[[ DATA RECORDS open ]]

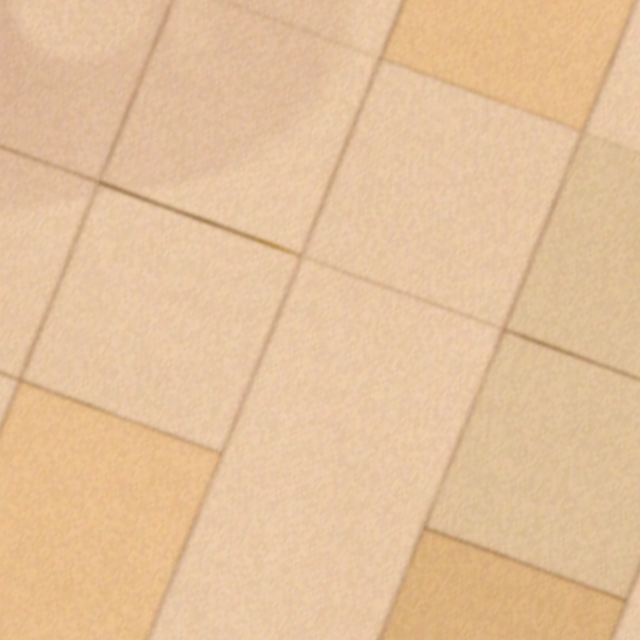
Reproduce this texture procedurally as a Shadertoy shader.

```glsl
// Warm sandstone paving seen at a tilt: a skewed lattice of square slabs, some
// ochre, with soft joints of uneven strength, fine grain and a curved shadow.
// Lattice coordinates give slab ids; a six-step phase picks tone and joints.

const vec2 ORIGIN = vec2(0.471, 0.600);        // a lattice corner
const vec2 ACROSS = vec2(0.316, -0.115);       // one slab sideways
const vec2 ALONG  = vec2(-0.124, -0.309);      // one slab down a column
const float SLAB_SIZE = 0.334;
const float LAST_ROW = 1.0;                    // slabs run on below this row
const float COLUMN_WIDTH = 0.0056;
const float CROSS_WIDTH = 0.0048;
const vec2 GRAIN_SCALE = vec2(230.0, 150.0);   // across and along the streaks
const vec2 GRAIN_AXIS = vec2(0.53, 0.85);
const float GRAIN_AMOUNT = 0.046;
const float CHROMA_AMOUNT = 0.030;
const float MOTTLE_AMOUNT = 0.022;

const vec3 PALE  = vec3(0.912, 0.782, 0.650);
const vec3 OCHRE = vec3(0.914, 0.747, 0.556);
const vec3 COLUMN_JOINT = vec3(0.66, 0.50, 0.37);
const vec3 CROSS_JOINT  = vec3(0.60, 0.44, 0.28);
const vec3 GOLD = vec3(0.68, 0.50, 0.16);
const vec3 DIM_PALE  = vec3(0.954, 0.956, 0.914);
const vec3 DIM_OCHRE = vec3(0.944, 0.930, 0.890);
const vec3 SHADOW_TINT = vec3(0.963, 0.942, 0.940);

// Cross joint strength for each phase of the slab pattern
const float JOINT_STRENGTH[6] = float[6](0.25, 0.0, 0.10, 0.66, 0.38, 0.20);

float hash(vec2 p) {
    return fract(sin(dot(p, vec2(127.1, 311.7))) * 43758.5453);
}

float noise(vec2 p) {
    vec2 i = floor(p), f = fract(p);
    f = f * f * (3.0 - 2.0 * f);
    return mix(mix(hash(i), hash(i + vec2(1, 0)), f.x),
               mix(hash(i + vec2(0, 1)), hash(i + vec2(1, 1)), f.x), f.y);
}

// Soft line profile around the nearest whole lattice value
float joint(float coord, float width) {
    float d = abs(coord - round(coord)) * SLAB_SIZE / width;
    return exp(-d * d);
}

// Soft blob: 1 inside an ellipse, fading over the given share of its radius
float blob(vec2 p, vec2 center, vec2 radii, float softness) {
    return 1.0 - smoothstep(1.0 - softness, 1.0 + softness, length((p - center) / radii));
}

int phaseOf(vec2 cell) {
    return int(mod(cell.y + 3.0 * cell.x, 6.0) + 0.5) % 6;
}

vec3 slabColor(vec2 cell) {
    cell.y = min(cell.y, LAST_ROW);
    int phase = phaseOf(cell);
    bool ochre = phase == 4;
    vec3 color = ochre ? OCHRE : PALE;
    if (cell.x == 1.0 && phase > 1) color *= ochre ? DIM_OCHRE : DIM_PALE;
    return color + 0.010 * (hash(cell + 3.7) - 0.5);
}

float shadowAmount(vec2 p) {
    // Rounded on the right, a gently falling lower edge on the left
    vec2 q = vec2(max(p.x - 0.195, 0.0) / 0.358,
                  (1.013 - p.y) / (0.310 + 0.17 * max(0.195 - p.x, 0.0)));
    float softness = mix(0.03, 0.08, smoothstep(0.15, 0.5, p.x));
    float shade = 1.0 - smoothstep(1.0 - softness, 1.0 + softness, length(q));
    shade *= 1.0 + 0.9 * (1.0 - smoothstep(0.0, 0.24, p.x)) * smoothstep(0.7, 0.95, p.y);
    // Brighter patches inside the shadow
    shade *= 1.0 - 0.8 * blob(p, vec2(0.125, 1.0), vec2(0.105, 0.096), 0.16);
    shade *= 1.0 - 0.55 * blob(p, vec2(0.30, 0.97), vec2(0.03, 0.06), 0.7);
    return shade;
}

void mainImage(out vec4 fragColor, in vec2 fragCoord) {
    vec2 p = fragCoord / iResolution.y;
    vec2 lattice = inverse(mat2(ACROSS, ALONG)) * (p - ORIGIN);
    lattice += 0.004 * (vec2(noise(p * 9.0), noise(p * 9.0 + 40.0)) - 0.5);
    vec2 corner = round(lattice);

    // Slabs, blended across their edges
    vec2 blend = smoothstep(-0.012, 0.012, lattice - corner);
    vec2 base = corner - 1.0;
    vec3 color = mix(
        mix(slabColor(base), slabColor(base + vec2(1, 0)), blend.x),
        mix(slabColor(base + vec2(0, 1)), slabColor(base + 1.0), blend.x), blend.y);

    // Large mottling and shadow
    float mottle = noise(p * 5.0) * 0.6 + noise(p * 13.0 + 7.0) * 0.4 - 0.5;
    color += MOTTLE_AMOUNT * mottle * vec3(0.8, 1.0, 1.3);
    color *= pow(SHADOW_TINT, vec3(shadowAmount(p)));

    // Cross joints: strength by phase, worn along their length, gold at one corner
    float column = floor(lattice.x);
    float strength = JOINT_STRENGTH[phaseOf(vec2(column, corner.y))];
    if (column < -1.0) strength = max(strength, 0.35);
    strength *= step(corner.y, LAST_ROW);
    strength *= 0.6 + 0.7 * noise(vec2(lattice.x * 6.0, corner.y * 7.0));
    vec2 toGold = lattice + vec2(0.1, 0.0);
    float gold = exp(-40.0 * dot(toGold, toGold));
    color = mix(color, mix(CROSS_JOINT, GOLD, 0.7 * gold),
                strength * joint(lattice.y, CROSS_WIDTH));

    // Column joints run unbroken
    float wear = 0.32 + 0.20 * noise(vec2(lattice.y * 5.0, corner.x * 5.0));
    color = mix(color, COLUMN_JOINT, wear * joint(lattice.x, COLUMN_WIDTH));

    // Fine slanted grain: shared brightness plus broader specks of colour
    vec2 g = GRAIN_SCALE * vec2(dot(p, vec2(GRAIN_AXIS.y, -GRAIN_AXIS.x)), dot(p, GRAIN_AXIS));
    vec2 c = g * 0.5;
    vec3 chroma = vec3(noise(c + 11.0), noise(c + 53.0), noise(c + 97.0)) - 0.5;
    color += GRAIN_AMOUNT * (noise(g) - 0.5) + CHROMA_AMOUNT * chroma * vec3(0.6, 0.6, 1.2);

    fragColor = vec4(clamp(color, 0.0, 1.0), 1.0);
}
```
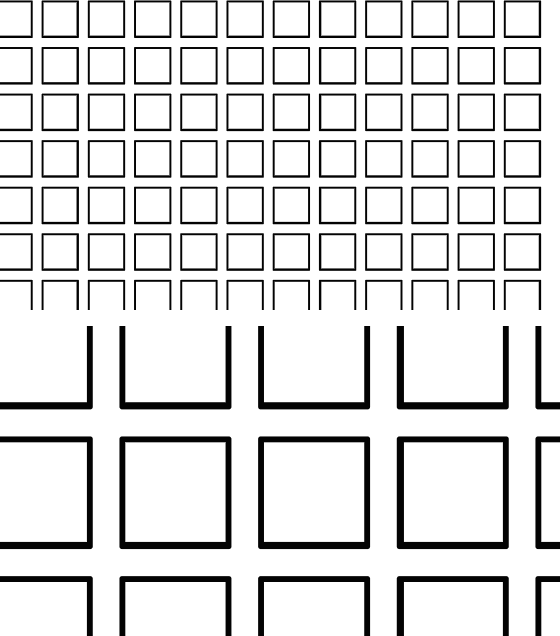
Top: the whole. Bottom: its middle third, enlarged.
This pattern is drawn by a Shadertoy shader. Its source:

```glsl
// A grid of thin black square outlines on white, twelve columns wide.
// Space is folded into cells; each outline is a softly cornered outer box
// minus a sharp inner box, with a few sides drawn slightly heavier.

// All lengths are fractions of the canvas height, measured from the top left.
const vec2 PITCH = vec2(0.1491, 0.1502);
const vec2 ORIGIN = vec2(-0.0149, 0.0015);  // top left corner of the first square
const vec2 SIZE = vec2(0.1204, 0.1211);
const float COLUMNS = 12.0;
const float LINE = 0.0063;
const float EXTRA = 0.0014;                 // added to the heavier sides
const float CORNER = 0.0028;
const vec3 PAPER = vec3(1.0);
const vec3 INK = vec3(0.01);

// Signed distance to the box from lo to hi, with rounded corners.
float boxDistance(vec2 p, vec2 lo, vec2 hi, float radius) {
    vec2 q = abs(p - 0.5 * (lo + hi)) - 0.5 * (hi - lo) + radius;
    return length(max(q, 0.0)) + min(max(q.x, q.y), 0.0) - radius;
}

// Share of a pixel that lies inside the distance field.
float coverage(float dist, float pixel) {
    return clamp(0.5 - dist / pixel, 0.0, 1.0);
}

// Outline whose side widths are given at the low and high ends of each axis.
float frame(vec2 p, vec2 size, vec2 lowSides, vec2 highSides, float pixel) {
    float outer = coverage(boxDistance(p, vec2(0.0), size, CORNER), pixel);
    float inner = coverage(boxDistance(p, lowSides, size - highSides, 0.0), pixel);
    return max(outer - inner, 0.0);
}

// 1 when the column is the chosen one in each run of ten.
float everyTenth(float column, float chosen) {
    return 1.0 - step(0.5, abs(mod(column, 10.0) - chosen));
}

void mainImage(out vec4 fragColor, in vec2 fragCoord) {
    float pixel = 1.0 / iResolution.y;
    vec2 p = vec2(fragCoord.x, iResolution.y - fragCoord.y) * pixel;

    // Fold into cells, with their borders in the middle of the gaps
    vec2 halfGap = 0.5 * (PITCH - SIZE);
    vec2 grid = (p - ORIGIN + halfGap) / PITCH;
    vec2 local = fract(grid) * PITCH - halfGap;
    float column = floor(grid.x);

    // Every bottom side is heavier, and so are some left and right sides
    vec2 lowSides = LINE + EXTRA * vec2(everyTenth(column, 7.0), 0.0);
    vec2 highSides = LINE + EXTRA * vec2(everyTenth(column, 1.0), 1.0);

    // The right margin stays blank
    float ink = frame(local, SIZE, lowSides, highSides, pixel);
    ink *= 1.0 - step(COLUMNS, column);

    fragColor = vec4(mix(PAPER, INK, ink), 1.0);
}
```
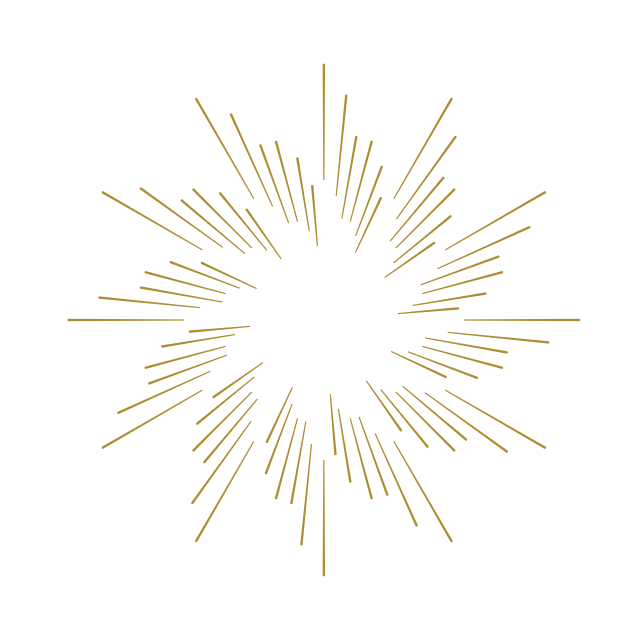
A Shadertoy shader for this background:

```glsl
// A golden sunburst of thin tapered rays on a white ground.
// The plane is folded into twelve equal sectors; each sector holds one long
// ray and five shorter ones, drawn as round-ended tapered segments.

#define CENTER      vec2(0.506, 0.5)
#define SECTORS     12.0
#define INNER_WIDTH 0.0009   // half width at the inner tip
#define OUTER_WIDTH 0.0019   // half width at the outer tip
#define GOLD        vec3(0.675, 0.555, 0.205)
#define PAPER       vec3(1.0)

const float TAU = 6.2831853;
const int RAY_COUNT = 6;

// Each ray: clockwise angle in degrees, inner radius, outer radius.
const vec3 RAYS[RAY_COUNT] = vec3[RAY_COUNT](
    vec3( 0.0,  0.2190, 0.4005),
    vec3( 5.7,  0.1945, 0.3540),
    vec3(10.05, 0.1610, 0.2920),
    vec3(15.0,  0.1590, 0.2900),
    vec3(20.7,  0.1405, 0.2575),
    vec3(25.05, 0.1160, 0.2120)
);

// Direction of a clockwise angle measured from straight up.
vec2 clockDirection(float angle) {
    return vec2(sin(angle), cos(angle));
}

// Signed distance to a radial segment that widens outwards.
float rayDistance(vec2 p, vec3 ray) {
    vec2 dir = clockDirection(radians(ray.x));
    float start = ray.y + INNER_WIDTH;
    float end = ray.z - OUTER_WIDTH;
    float along = clamp(dot(p, dir), start, end);
    float halfWidth = mix(INNER_WIDTH, OUTER_WIDTH, (along - start) / (end - start));
    return length(p - dir * along) - halfWidth;
}

// Rotates every sector onto the first, with the seam between two rays.
vec2 foldSectors(vec2 p) {
    float sector = TAU / SECTORS;
    float seam = sector / 12.0;
    float angle = mod(atan(p.x, p.y) + seam, sector) - seam;
    return length(p) * clockDirection(angle);
}

void mainImage(out vec4 fragColor, in vec2 fragCoord) {
    float scale = min(iResolution.x, iResolution.y);
    float pixel = 1.0 / scale;
    vec2 p = (fragCoord - CENTER * iResolution.xy) / scale;
    p += vec2(1e-6);   // keeps atan defined at the centre

    // Nearest ray within the folded sector
    vec2 q = foldSectors(p);
    float dist = 1.0;
    for (int i = 0; i < RAY_COUNT; i++) {
        dist = min(dist, rayDistance(q, RAYS[i]));
    }

    // Smooth one-pixel edge
    float coverage = clamp(0.5 - dist / pixel, 0.0, 1.0);
    fragColor = vec4(mix(PAPER, GOLD, coverage), 1.0);
}
```
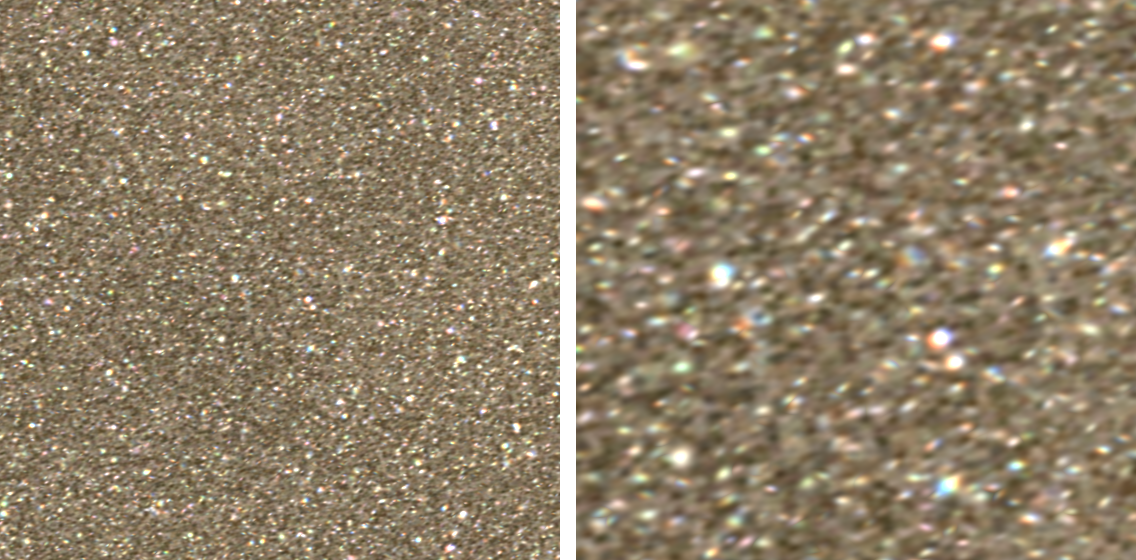
Left: the whole. Right: its middle third, enlarged.
A WebGL 2 fragment shader for this texture:

```glsl
#version 300 es
precision highp float;

uniform vec2 u_resolution;
out vec4 fragColor;

#define BASE_COLOR vec3(0.492, 0.432, 0.338)
#define GRAIN_SCALE vec2(125.0, 195.0)
#define GRAIN_CONTRAST 0.40
#define CHROMA_CONTRAST 0.07
#define TILT 0.22
#define TILT_SPREAD 0.9
#define FLAKE_CELLS 86.0
#define SPARK_CELLS 52.0
#define GLINT_CELLS 35.0

// Three random values per lattice point, without sine
vec3 hash3(vec2 p) {
    vec3 q = fract(p.xyx * vec3(0.1031, 0.1030, 0.0973));
    q += dot(q, q.yxz + 33.33);
    return fract((q.xxy + q.yzz) * q.zyx);
}

mat2 rotation(float angle) {
    float c = cos(angle), s = sin(angle);
    return mat2(c, -s, s, c);
}

// Smooth value noise, one independent field per channel
vec3 noise3(vec2 p) {
    vec2 cell = floor(p), f = fract(p);
    f = f * f * (3.0 - 2.0 * f);
    vec3 low = mix(hash3(cell), hash3(cell + vec2(1, 0)), f.x);
    vec3 high = mix(hash3(cell + vec2(0, 1)), hash3(cell + 1.0), f.x);
    return mix(low, high, f.y);
}

// Scattered soft ellipses; radius and fringe are in cell units,
// a higher rarity leaves fewer bright ones
vec3 glitter(vec2 p, vec2 radius, float rarity, float fringe, float tintRange, float seed) {
    vec2 home = floor(p);
    vec3 light = vec3(0.0);
    for (int y = -1; y <= 1; y++) {
        for (int x = -1; x <= 1; x++) {
            vec2 cell = home + vec2(x, y);
            vec3 place = hash3(cell + seed);
            vec3 look = hash3(cell + seed + 71.0);
            vec3 tint = 1.0 + tintRange * (hash3(cell + seed + 143.0) - 0.5);

            mat2 turn = rotation(TILT + TILT_SPREAD * (place.z - 0.5));
            vec2 size = radius * mix(0.75, 1.2, look.y);
            vec2 toCenter = p - cell - place.xy;
            vec2 split = fringe * (look.z - 0.5) * vec2(1.0, 0.5);

            // Red and blue slide apart to give a coloured rim
            vec2 r = turn * (toCenter - split) / size;
            vec2 g = turn * toCenter / size;
            vec2 b = turn * (toCenter + split) / size;
            vec3 profile = exp(-vec3(dot(r, r), dot(g, g), dot(b, b)));
            light = max(light, pow(look.x, rarity) * tint * profile);
        }
    }
    return light;
}

void main() {
    vec2 uv = gl_FragCoord.xy / min(u_resolution.x, u_resolution.y);

    // Fine tilted grain in two octaves
    vec2 grainPos = rotation(TILT) * uv * GRAIN_SCALE;
    vec3 coarse = noise3(grainPos + 40.0);
    vec3 fine = noise3(rotation(0.5) * grainPos * 1.35 + 300.0);
    float grain = 0.65 * coarse.x + 0.35 * fine.x - 0.5;
    vec3 chroma = vec3(coarse.y, 0.5, coarse.z) - 0.5;

    // Broad uneven lighting, warmer and lighter to the right
    float shade = 0.95 + 0.10 * noise3(uv * 2.6 + 9.0).x + 0.07 * (uv.x - 0.5);
    vec3 color = BASE_COLOR * shade + GRAIN_CONTRAST * grain + CHROMA_CONTRAST * chroma;

    // Dim flakes, brighter sparks, rare white glints
    color += 0.50 * glitter(uv * FLAKE_CELLS, vec2(0.40, 0.22), 2.6, 0.20, 0.40, 11.0);
    color += 0.62 * glitter(uv * SPARK_CELLS, vec2(0.25, 0.15), 3.5, 0.14, 0.50, 227.0);
    color += 1.05 * glitter(uv * GLINT_CELLS, vec2(0.20, 0.165), 8.0, 0.16, 0.55, 419.0);

    fragColor = vec4(clamp(color, 0.0, 1.0), 1.0);
}
```
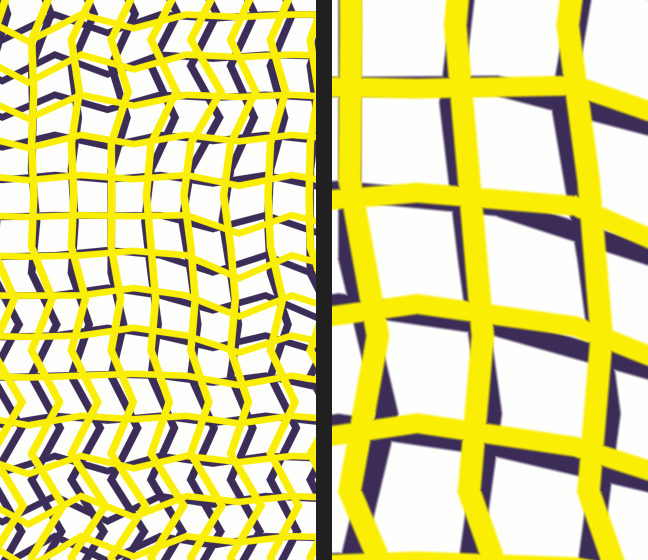
Left, the full canvas; right, a detail of the centre.
This pattern is drawn by a Shadertoy shader. Its source:

```glsl
// A net of folded ribbons: yellow columns and rows over a violet copy on white.
// Each ribbon is a triangle wave whose fold depth follows a field of soft bumps;
// the violet copy is the same net with its folds shifted by a quarter period.

const vec3 PAPER  = vec3(0.995, 0.995, 0.99);
const vec3 YELLOW = vec3(0.98, 0.935, 0.02);
const vec3 VIOLET = vec3(0.235, 0.175, 0.345);

// Lengths are fractions of the canvas width; y runs down from the top edge.
const vec2 FIRST_LINE  = vec2(0.100, 0.046);    // first column x, first row y
const vec2 PITCH       = vec2(0.126, 0.127);    // column and row spacing
const vec2 HALF_WIDTH  = vec2(0.0120, 0.0105);  // column and row ribbons
const vec2 FOLD_PERIOD = vec2(0.3275, 0.3333);  // along columns, along rows
const vec2 FOLD_START  = vec2(0.290, 0.090);    // first fold peak of the yellow net
const vec2 FOLD_SHIFT  = vec2(0.082, -0.083);   // phase shift of the violet net
const float FOLD_JITTER = 0.009;
const float SOFTNESS    = 0.0022;

float hash(vec2 p) {
    return fract(sin(dot(p, vec2(127.1, 311.7))) * 43758.5453);
}

float bump(vec2 p, vec2 center, vec2 radius) {
    vec2 q = (p - center) / radius;
    return exp(-dot(q, q));
}

// How far columns fold to the right
float columnDepth(vec2 p) {
    return 0.095 * bump(p, vec2(0.60, 0.33), vec2(0.32, 0.20))
         + 0.080 * bump(p, vec2(0.50, -0.02), vec2(0.90, 0.18))
         - 0.040 * bump(p, vec2(0.65, 0.65), vec2(0.25, 0.15))
         + 0.105 * bump(p, vec2(0.40, 1.60), vec2(1.20, 0.42))
         + 0.075 * bump(p, vec2(0.00, 1.05), vec2(0.30, 0.30))
         + 0.080 * bump(p, vec2(1.00, 1.10), vec2(0.18, 0.25));
}

// How far rows fold downward
float rowDepth(vec2 p) {
    return 0.090 * bump(p, vec2(0.10, 0.15), vec2(0.40, 0.33))
         + 0.085 * bump(p, vec2(0.88, 0.87), vec2(0.30, 0.36))
         - 0.035 * bump(p, vec2(0.40, 1.00), vec2(0.15, 0.25))
         + 0.100 * bump(p, vec2(0.15, 1.65), vec2(0.45, 0.30));
}

// Signed distance to the nearest ribbon; axis 0 gives columns, axis 1 rows
float ribbons(vec2 p, int axis, float phase) {
    float across = p[axis];
    float along = p[1 - axis];
    float period = FOLD_PERIOD[axis];

    float fold = floor((along - phase) / period + 0.5);
    float peak = phase + fold * period;
    float wave = 1.0 - 2.0 * abs(along - peak) / period;

    float nearest = floor((across - FIRST_LINE[axis]) / PITCH[axis] + 0.5);
    float d = 1.0;
    for (int i = -2; i <= 1; i++) {
        float line = nearest + float(i);
        float home = FIRST_LINE[axis] + line * PITCH[axis];
        float depth = axis == 0 ? columnDepth(vec2(home, peak))
                                : rowDepth(vec2(peak, home));
        depth += FOLD_JITTER * (hash(vec2(line, fold + 20.0 * float(axis))) - 0.5);
        float slope = 2.0 * depth / period;
        float offset = abs(across - home - depth * wave);
        d = min(d, offset * inversesqrt(1.0 + slope * slope));
    }
    return d - HALF_WIDTH[axis];
}

float netMask(vec2 p, vec2 phase, float blur) {
    float d = min(ribbons(p, 0, phase.x), ribbons(p, 1, phase.y));
    return 1.0 - smoothstep(-blur, blur, d);
}

void mainImage(out vec4 fragColor, in vec2 fragCoord) {
    vec2 p = vec2(fragCoord.x, iResolution.y - fragCoord.y) / iResolution.x;
    float blur = max(SOFTNESS, 0.75 / iResolution.x);

    // Violet net below, yellow net on top
    vec3 color = mix(PAPER, VIOLET, netMask(p, FOLD_START + FOLD_SHIFT, blur));
    color = mix(color, YELLOW, netMask(p, FOLD_START, blur));
    fragColor = vec4(color, 1.0);
}
```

[[ DATA RECORDS closed ]]

→ **WORK TASK**:
Line count for the word "PITCH": please state how many lines of the records above contain it, and nothing else.

→ **OUTPUT OF THE TASK**:
7